Overlooking the River Tyne at Preston, immediately to the northeast of East Linton (East Lothian), Prestonkirk has the appearance of a plain Georgian church largely dating from 1770, although it lies on a site which has been associated with religious worship since ancient times. Reputedly founded by St. Baldred (d.608), the church has a fine mediaeval chancel, which McWilliam suggests is 'by far the most worthwhile piece of C13 church architecture in Lothian'. The square bell-tower was added in the early 17th century, with the bell dated to 1631, although it was recast in 1846. The building was enlarged in 1818-24, at which time a Laird's Room was created in the upper part of the Chancel, and the church was remodelled in 1891-2, with interior woodwork in the Jacobean style.

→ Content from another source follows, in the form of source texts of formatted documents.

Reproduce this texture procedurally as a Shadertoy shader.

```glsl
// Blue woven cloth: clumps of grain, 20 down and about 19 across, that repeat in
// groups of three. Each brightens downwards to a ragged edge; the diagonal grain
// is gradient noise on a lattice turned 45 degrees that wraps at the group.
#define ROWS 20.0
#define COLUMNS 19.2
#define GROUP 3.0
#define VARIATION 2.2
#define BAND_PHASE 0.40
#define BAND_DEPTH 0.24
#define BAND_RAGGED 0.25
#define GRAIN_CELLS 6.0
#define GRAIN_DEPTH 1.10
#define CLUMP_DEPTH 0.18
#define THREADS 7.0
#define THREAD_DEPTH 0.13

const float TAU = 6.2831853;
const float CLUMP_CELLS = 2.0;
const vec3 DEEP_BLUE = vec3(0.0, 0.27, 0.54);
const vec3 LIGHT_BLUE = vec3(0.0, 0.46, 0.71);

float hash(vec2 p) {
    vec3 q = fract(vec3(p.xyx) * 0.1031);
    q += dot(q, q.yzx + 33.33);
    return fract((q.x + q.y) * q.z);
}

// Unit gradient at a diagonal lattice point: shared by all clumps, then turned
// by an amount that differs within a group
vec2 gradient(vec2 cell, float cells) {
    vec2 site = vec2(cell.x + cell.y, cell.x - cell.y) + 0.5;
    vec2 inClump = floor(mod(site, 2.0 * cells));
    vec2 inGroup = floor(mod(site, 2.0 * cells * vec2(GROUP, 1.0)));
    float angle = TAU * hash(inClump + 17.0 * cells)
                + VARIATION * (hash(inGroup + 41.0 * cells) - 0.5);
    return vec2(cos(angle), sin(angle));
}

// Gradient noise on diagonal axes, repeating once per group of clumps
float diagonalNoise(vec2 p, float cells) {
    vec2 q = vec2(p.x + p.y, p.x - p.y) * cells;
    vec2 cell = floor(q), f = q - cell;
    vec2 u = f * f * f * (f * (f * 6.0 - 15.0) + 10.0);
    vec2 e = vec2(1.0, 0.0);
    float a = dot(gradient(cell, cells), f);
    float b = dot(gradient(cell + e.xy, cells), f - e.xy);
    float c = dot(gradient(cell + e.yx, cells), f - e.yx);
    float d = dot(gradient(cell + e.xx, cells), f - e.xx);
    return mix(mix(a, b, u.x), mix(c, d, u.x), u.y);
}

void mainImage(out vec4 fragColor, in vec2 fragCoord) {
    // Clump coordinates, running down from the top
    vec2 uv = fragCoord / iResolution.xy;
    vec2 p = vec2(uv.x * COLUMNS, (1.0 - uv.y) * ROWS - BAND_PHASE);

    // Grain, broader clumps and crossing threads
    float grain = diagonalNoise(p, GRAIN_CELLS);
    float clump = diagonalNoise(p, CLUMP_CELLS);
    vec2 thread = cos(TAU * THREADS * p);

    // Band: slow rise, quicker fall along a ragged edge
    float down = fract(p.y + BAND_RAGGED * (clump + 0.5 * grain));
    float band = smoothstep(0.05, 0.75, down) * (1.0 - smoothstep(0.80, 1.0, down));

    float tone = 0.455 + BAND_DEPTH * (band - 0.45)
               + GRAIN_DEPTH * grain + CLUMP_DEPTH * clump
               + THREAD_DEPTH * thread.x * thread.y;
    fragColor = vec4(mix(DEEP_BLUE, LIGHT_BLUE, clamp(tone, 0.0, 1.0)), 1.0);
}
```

The stained glass is by William Wilson, with a depiction of St. Baldred dating from 1959, the same year in which the congregation here was united with St. Michael's in East Linton, which had been the Free Church (built 1879). The former manse stables were converted into a church hall in 1996 and the church was united with Stenton and Whittingehame in 1999.
Memorials in the kirkyard include those of Andrew Meikle (1719 - 1811), inventor of the threshing machine, Patrick Shirreff (1791 - 1876), who developed new varieties of cereals, artist Robert Noble (1857 - 1917) and a burial vault of the Smeaton-Hepburn family.